As it turned out, things have been a little different than what I expected. Working in India, needless to say, is not a normal internship ‘experience’. Every morning, the all-male work force of my ‘family-run’ guesthouse makes me sweet, spicy chai and aloo paratha, an amazing sort of deep-fried potato cake served with curd. Then, at some point between 8.30 and 10, with no warning, I’ll hear a series of crazy honks as my driver, the office secretary, comes to pick me up for work. In the car, we chat about the ridiculous traffic, Bollywood movies, and how she doesn’t agree with her family’s obsession with arranged marriage. In our air-conditioned car, we weave around cows and tuk-tuks, and try to ignore the street children’s faces in the window as they offer us flowers or bubble-guns. When we get to the office, everyone jumps up to shake my hand. At lunch, instead of a trip to Prêt A Manger, a delicious feast of thalis and idlis, dosas and chapatti, invariably cooked by aunts or sisters, is unwrapped and shared out. In the evenings, rather than heading to a funky bar in Shoreditch, I wander round a temple or write my diary.
One of the most important things to know about interning abroad is that it can be incredibly lonely. That’s not to say the people I’ve met in India aren’t crazily friendly; They’ve gone out of their way to let me join in with their family worship, teach me how to make chapattis in the kitchen and laugh when I set them on fire, and take me on terrifying helmetless motorbike rides to buy mangoes. It’s easy to make friends in India, and from the first day I knew all the office gossip, had invitations to dinner, and loved chatting to people in the colourful markets. Being the only foreign girl automatically made me the centre of attention; I was constantly offered chai, subjected to questions like ‘why aren’t you married?’, and the target of random hair stroking. Speaking English is also an automatic commodity in the office, and reduces your chances of being given pointless, mundane tasks. In this way, it’s incredibly sociable and rewarding working abroad.

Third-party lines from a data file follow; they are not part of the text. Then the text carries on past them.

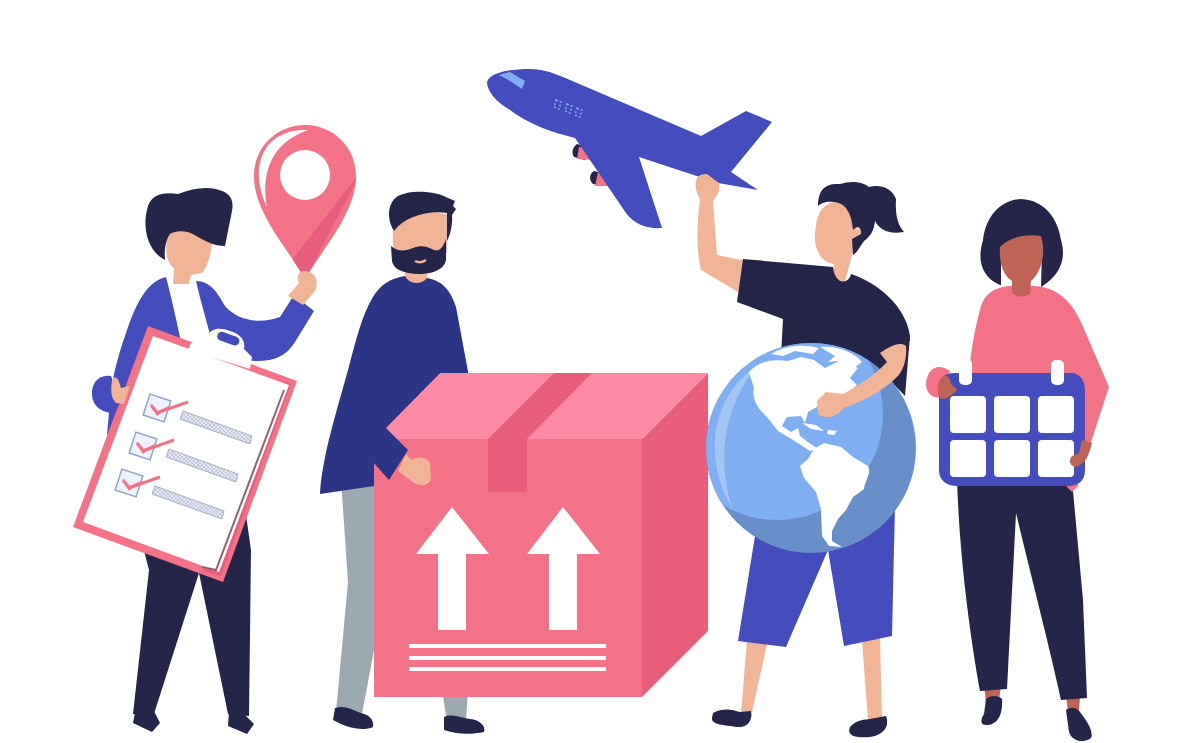
<!DOCTYPE html>
<html lang="en">
<head>
<meta charset="utf-8">
<title>Delivery team illustration</title>
<style>
:root{
  --navy:#252449; --indigo:#444cbe; --deep-blue:#2c3585; --pink:#f37288;
  --pink-light:#ff8aa6; --pink-dark:#ea5e7d; --skin:#f2b497; --skin-dark:#be6355;
  --sea:#7faef2; --sea-shade:#698fcb; --sea-light:#a3c6f7; --grey:#9da9b0; --paper:#ffffff;
}
html,body{margin:0;width:1200px;height:743px;overflow:hidden;background:var(--paper)}
svg{display:block}
.navy{fill:var(--navy)} .indigo{fill:var(--indigo)} .deep{fill:var(--deep-blue)}
.pink{fill:var(--pink)} .pink-light{fill:var(--pink-light)} .pink-dark{fill:var(--pink-dark)}
.skin{fill:var(--skin)} .skin-dark{fill:var(--skin-dark)}
.sea{fill:var(--sea)} .sea-shade{fill:var(--sea-shade)} .sea-light{fill:var(--sea-light)}
.grey{fill:var(--grey)} .paper{fill:var(--paper)}
.tick{fill:none;stroke:var(--pink);stroke-width:3}
.box-frame{fill:#eef2fb;stroke:#8fa5c8;stroke-width:1.5}
.text-bar{fill:url(#hatch);stroke:#a9afc4;stroke-width:1}
</style>
</head>
<body>
<svg width="1200" height="743" viewBox="0 0 1200 743" role="img" aria-label="Four people holding a checklist and map pin, a parcel, a plane and globe, and a calendar">
<defs>
  <pattern id="hatch" width="4" height="4" patternUnits="userSpaceOnUse">
    <rect width="4" height="4" fill="#e3e6f0"/><path d="M0 0h2v2h-2zM2 2h2v2h-2z" fill="#c6cbdc"/>
  </pattern>
  <clipPath id="globe-clip"><circle cx="811" cy="448" r="105"/></clipPath>
  <clipPath id="pin-clip"><path d="M305 125C333 125 356 147 356 176C356 212 325 246 307 276H303C286 246 254 212 254 176C254 147 277 125 305 125Z"/></clipPath>
  <path id="up-arrow" d="M452 507L489 554H466V630H438V554H416Z"/>
  <g id="check-row">
    <rect class="box-frame" x="-11" y="-11" width="22" height="22" transform="rotate(18)"/>
    <path class="tick" d="M-6 -3L0 5L31 -6"/>
    <path d="M-7 -5L1 3L14 -3L0 8Z" class="pink"/>
    <path class="text-bar" d="M26 3L95 28L93 36L23 11Z"/>
  </g>
  <rect id="day" width="36" height="37" rx="4" class="paper"/>
</defs>

<g id="checklist-person">
  <g id="checklist-legs">
    <path class="navy" d="M140 535L149 570L133 714L153 717L199 573L228 714L249 716L251 550L246 515Z"/>
    <path class="navy" d="M136 708L154 711L160 723L152 732L133 723Z"/>
    <path class="navy" d="M229 711L244 714L254 724L247 734L228 726Z"/>
  </g>
  <path class="paper" d="M166 277L200 279L240 350L150 380Z"/>
  <path class="indigo" d="M166 277C145 282 135 307 126 333C118 356 114 372 111 390L107 435L150 380L181 342C176 318 171 296 166 277Z"/>
  <path class="indigo" d="M196 281C211 281 218 294 225 306C240 323 263 323 280 317L294 295L314 311L295 342C284 360 267 363 244 360L212 342C207 322 201 303 196 281Z"/>
  <path class="skin" d="M172 232L213 228C213 247 209 265 202 273L191 275L189 284H173L174 268C165 263 163 240 172 232Z"/>
  <path class="navy" d="M165 260C146 250 143 226 147 210C150 194 163 192 178 194C195 187 211 186 222 191C231 194 234 202 232 211L225 246C214 246 205 241 198 237C188 230 177 230 170 234C166 240 164 249 165 260Z"/>
  <path class="skin" d="M288 296L299 283C295 273 302 270 309 272C317 275 318 283 315 291L303 305Z"/>
  <g id="clipboard">
    <path class="pink" d="M148 326L297 381L223 582L73 527Z"/>
    <path class="pink-dark" d="M281 381L291 384L221 576L203 571Z"/>
    <path class="paper" d="M153 336L289 385L219 572L83 522Z"/>
    <path d="M284 390L216 570L202 567" fill="none" stroke="#92626e" stroke-width="2"/>
    <path class="paper" d="M191 343L207 337C211 328 219 327 230 331C240 334 246 340 244 349L252 357L250 369L188 350Z"/>
    <rect x="217" y="334" width="23" height="9" rx="4.5" class="indigo" transform="rotate(19 228 338)"/>
    <use href="#check-row" x="157" y="408"/>
    <use href="#check-row" x="143" y="446"/>
    <use href="#check-row" x="129" y="483"/>
  </g>
  <path class="indigo" d="M111 376C99 374 91 383 92 395C93 407 102 413 115 413L121 401Z"/>
  <path class="skin" d="M112 380C113 376 118 377 119 382L121 388L130 386L124 404L116 403C110 397 111 388 112 380Z"/>
</g>

<g id="map-pin">
  <path class="pink" d="M305 125C333 125 356 147 356 176C356 212 325 246 307 276H303C286 246 254 212 254 176C254 147 277 125 305 125Z"/>
  <g clip-path="url(#pin-clip)">
    <path class="pink-dark" d="M362 170L292 260L304 282Z"/>
    <path class="paper" d="M308 130C274 128 257 151 259 178C260 190 263 199 267 207C262 180 266 145 308 130Z"/>
  </g>
  <circle class="paper" cx="305" cy="175" r="25"/>
  <path class="skin" d="M299 283C295 273 302 269 309 272C317 275 318 283 315 291L305 299Z"/>
</g>

<g id="parcel-person">
  <path class="grey" d="M341 480L348 582L336 712L362 714L376 640V480ZM442 690L447 722L466 721L468 690Z"/>
  <path class="navy" d="M335 708C345 705 352 710 361 713C370 715 374 720 373 727C362 732 345 727 333 720Z"/>
  <path class="navy" d="M444 717C453 713 461 718 470 719C480 720 486 726 484 732C470 735 455 734 444 730Z"/>
  <path class="skin" d="M405 268H427V286H405Z"/>
  <path class="deep" d="M405 276C409 284 421 286 427 278C444 281 451 292 456 307L470 382L388 430L388 486L374 486L320 494C322 457 337 410 348 370C356 340 362 315 373 297C380 285 391 278 405 276Z"/>
  <path class="skin" d="M394 220C407 211 430 208 448 215L447 253L432 267H399C392 254 392 236 394 220Z"/>
  <path class="navy" d="M394 231C386 218 388 202 398 196C411 189 437 191 448 198L455 201L453 206L456 209L452 215C453 224 450 236 447 241L447 213C429 210 405 216 394 231Z"/>
  <path class="navy" d="M391 246C398 252 406 251 413 248C420 245 427 246 434 250C440 252 443 247 446 239L446 260C444 270 432 274 419 274C404 274 393 269 392 261Z"/>
  <path d="M415 261Q420 264 426 260" fill="none" stroke="var(--skin)" stroke-width="2.5"/>
</g>

<g id="parcel">
  <path class="pink" d="M374 439H642V697H374Z"/>
  <path class="pink-light" d="M440 373H708L642 439H374Z"/>
  <path class="pink-dark" d="M708 373V631L642 697V439Z"/>
  <path class="pink-dark" d="M554 373H592L527 439V492H488V439Z"/>
  <g class="paper">
    <use href="#up-arrow"/><use href="#up-arrow" x="111"/>
    <rect x="409" y="644" width="197" height="4"/>
    <rect x="409" y="656" width="197" height="4"/>
    <rect x="409" y="667" width="197" height="4"/>
  </g>
</g>
<g id="parcel-hand">
  <path class="deep" d="M373 373H440L386 428L408 450L389 480L373 462L350 430Z"/>
  <path class="skin" d="M406 454L412 460C418 456 426 457 430 463L431 480C426 488 416 486 409 479L398 471Z"/>
</g>

<g id="plane">
  <path class="navy" d="M577 144L590 148L585 160L574 157C571 152 573 147 577 144ZM594 171L606 174V186L593 184C589 180 589 174 594 171Z"/>
  <path class="pink" d="M579 147L592 148L594 160L577 159ZM598 172L608 175L611 186L595 186Z"/>
  <path class="indigo" d="M487 82C490 73 507 69 530 69C545 69 556 74 570 80L701 136L746 111L772 122L731 172L758 190L718 183L639 157L662 228C648 229 635 225 626 213L575 138C550 132 527 123 510 110C496 102 487 91 487 82Z"/>
  <path class="sea" d="M499 75L510 72L525 81L522 89C514 84 508 79 499 75Z"/>
  <g fill="none" stroke="var(--sea)" stroke-width="1.5" stroke-dasharray="2 2">
    <path d="M556 100l5 2l-2 7l-5 -2z"/><path d="M567 104l5 2l-2 7l-5 -2z"/><path d="M577 108l5 2l-2 7l-5 -2z"/>
  </g>
</g>

<g id="globe-person">
  <path class="skin" d="M696 190C694 178 699 173 707 174L719 183C721 190 717 196 713 201L717 255L746 261L738 292L701 270C696 250 697 220 700 200Z"/>
  <path class="skin" d="M747 640L767 644L752 712L741 714ZM862 641L880 638L882 720H868Z"/>
  <path class="navy" d="M713 713C724 707 733 710 740 712L751 711C753 720 748 728 737 727C725 725 711 725 712 718Z"/>
  <path class="navy" d="M850 727C857 719 865 720 870 719L886 716C890 726 884 735 870 737C858 738 846 737 850 727Z"/>
  <path class="indigo" d="M756 530L738 641L786 647L828 550L844 646L892 636L895 505Z"/>
  <path class="skin" d="M816 226C818 207 829 199 848 201L857 230C861 225 865 232 861 237L853 252L845 281C840 284 833 281 833 276L834 264C819 262 812 246 816 226Z"/>
  <path class="navy" d="M818 206C818 188 827 183 840 184C850 181 862 181 869 187C880 184 892 188 896 199C895 216 898 225 904 232C888 235 879 229 875 221C874 231 870 237 864 241C860 246 858 252 853 255L852 239L861 234C862 227 857 225 853 230C852 216 847 203 834 202C826 201 822 203 818 206Z"/>
  <path class="navy" d="M743 259L833 267C835 286 849 284 851 274C878 283 906 306 910 336L905 396L880 370L781 356L783 319L737 302Z"/>
  <g id="globe">
    <circle class="sea-shade" cx="811" cy="448" r="105"/>
    <g clip-path="url(#globe-clip)">
      <circle class="sea" cx="777" cy="414" r="106"/>
      <path class="sea-light" d="M756 367C714 394 700 455 733 510C716 461 724 407 756 367Z"/>
      <g id="continents" class="paper">
        <path d="M749 372C759 360 775 359 788 361L801 357L814 360L825 368L841 360L858 368L850 378L857 385L847 394L834 394L822 404L808 412L805 423L801 416L787 417L782 426L791 432L798 428L800 436L808 442L818 449L810 451L793 440L778 431L767 417C757 408 752 399 754 388Z"/>
        <path d="M771 354C787 345 803 344 819 348L813 354L795 351L783 356ZM820 347C838 345 855 353 862 362L850 371L837 361L828 362L835 356Z"/>
        <path d="M802 423L816 425L824 431L811 429ZM828 430l9 1l-3 4l-7 -1z"/>
        <path d="M814 449L824 443L841 447L853 457L868 466C872 473 865 480 864 489L853 497L846 510L838 519L832 531L832 541L842 547L829 546L822 536L821 509L816 492L804 478L800 466L808 459Z"/>
      </g>
    </g>
  </g>
  <path class="skin" d="M880 353C890 346 900 341 906 346C907 358 904 369 898 376C883 391 862 402 844 408C837 417 825 420 818 414L817 401L826 392L843 394C860 385 876 374 887 362Z"/>
  <path class="navy" d="M878 352C884 346 895 342 910 341L908 329L869 318Z"/>
</g>

<g id="calendar-person">
  <path class="skin-dark" d="M984 685H1001L999 701L986 703ZM1066 694L1080 696L1079 711L1068 712Z"/>
  <path class="navy" d="M957 478C959 550 969 630 980 691L1007 689L1016 513C1032 580 1049 645 1061 700L1087 698L1083 600L1072 480Z"/>
  <path class="navy" d="M986 699C992 694 999 696 1002 699C1003 712 999 724 988 725C980 726 980 720 984 714Z"/>
  <path class="navy" d="M1066 710C1071 706 1077 708 1080 712C1087 721 1094 732 1091 738C1083 744 1072 741 1069 732Z"/>
  <path class="navy" d="M1000 285C981 277 977 259 983 240C986 216 1000 200 1021 199C1045 200 1058 219 1061 240C1067 260 1059 276 1041 287Z"/>
  <path class="paper" d="M1001 252L1042 250L1041 287H1001Z"/>
  <path class="pink" d="M1010 286L1032 286C1058 286 1072 303 1081 322L1109 387L1091 442L1078 462V486L1072 492L1055 475L969 380C970 350 976 325 981 306C985 293 996 287 1010 286Z"/>
  <path class="skin-dark" d="M1000 247C1011 236 1027 234 1041 236C1047 255 1040 274 1031 281L1030 294C1025 298 1015 297 1012 292V281C1002 275 999 260 1000 247Z"/>
  <path class="pink" d="M950 371C936 361 926 371 926 385C927 395 934 399 942 397Z"/>
  <g id="calendar">
    <path class="indigo" d="M954 373H1071C1080 373 1085 381 1085 391V470C1085 481 1078 486 1068 486H957C946 486 939 480 939 470V388C939 379 945 373 954 373Z"/>
    <rect x="959" y="359" width="13" height="26" rx="5" class="paper"/>
    <rect x="1051" y="360" width="13" height="25" rx="5" class="paper"/>
    <use href="#day" x="950" y="396"/><use href="#day" x="994" y="396"/><use href="#day" x="1038" y="396"/>
    <use href="#day" x="950" y="440"/><use href="#day" x="994" y="440"/><use href="#day" x="1038" y="440"/>
  </g>
  <path class="skin-dark" d="M942 377C947 373 951 379 951 384L957 389C954 395 947 399 941 399C936 393 937 383 942 377Z"/>
  <path class="skin-dark" d="M1082 440L1092 443C1089 454 1087 463 1076 467C1070 466 1068 461 1072 456L1079 453Z"/>
</g>
</svg>
</body>
</html>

But I’d underestimated how far from home, in both in amazing and daunting ways, living and working in India would make me feel. The loneliness comes from a total lack of familiarity, something I had been warned about but to which I thought I would be immune. When you know you’ve been massively ripped off by a tuk-tuk driver, when groups of men glare at you in the street, when you see a dead dog on the pavement, or when the cook thinks you’re a superfreak because you don’t know what ‘poha’ is, you start to realize you’re all alone in a subcontinent where, despite your best efforts, you really don’t belong. Last night, as I was lying in bed in the middle of the rainy Himalayas with no phone signal, no air-con, and a massive cockroach hiding somewhere in my room ready to pounce (I didn’t realize they don’t bite!), it was was easy to question what the hell I was doing here.
But then I remembered, being in India is actually an amazing adventure. As I go about my day-to-day life, it is impossible not to appreciate what an amazing place this is. Today, I picked the juiciest mangos I’ve ever tasted from a tree in the garden. Yesterday, I had the meaning of life explained to me while I waited for a train, and the day before, I stared straight at the glowing red sun without hurting my eyes because the smog is so thick in Delhi. Last Tuesday, the guy who sits opposite me in the office told me he wasn’t allowed to marry the love of his life because her parents had threatened to disown her, and I suddenly realized how incredibly lucky I am to choose who I end up marrying. I may not have found what I was looking for in India, but maybe that’s not what it’s all about.
Whilst doing an internship abroad has its low moments, I would completely recommend it if you want to throw yourself out of your comfort zone and learn about yourself. The experiences you do gain, beyond the cockroaches, calories and the reluctant realization that you might have culture shock, are, as corny as it sounds, invaluable and life-changing in their own way.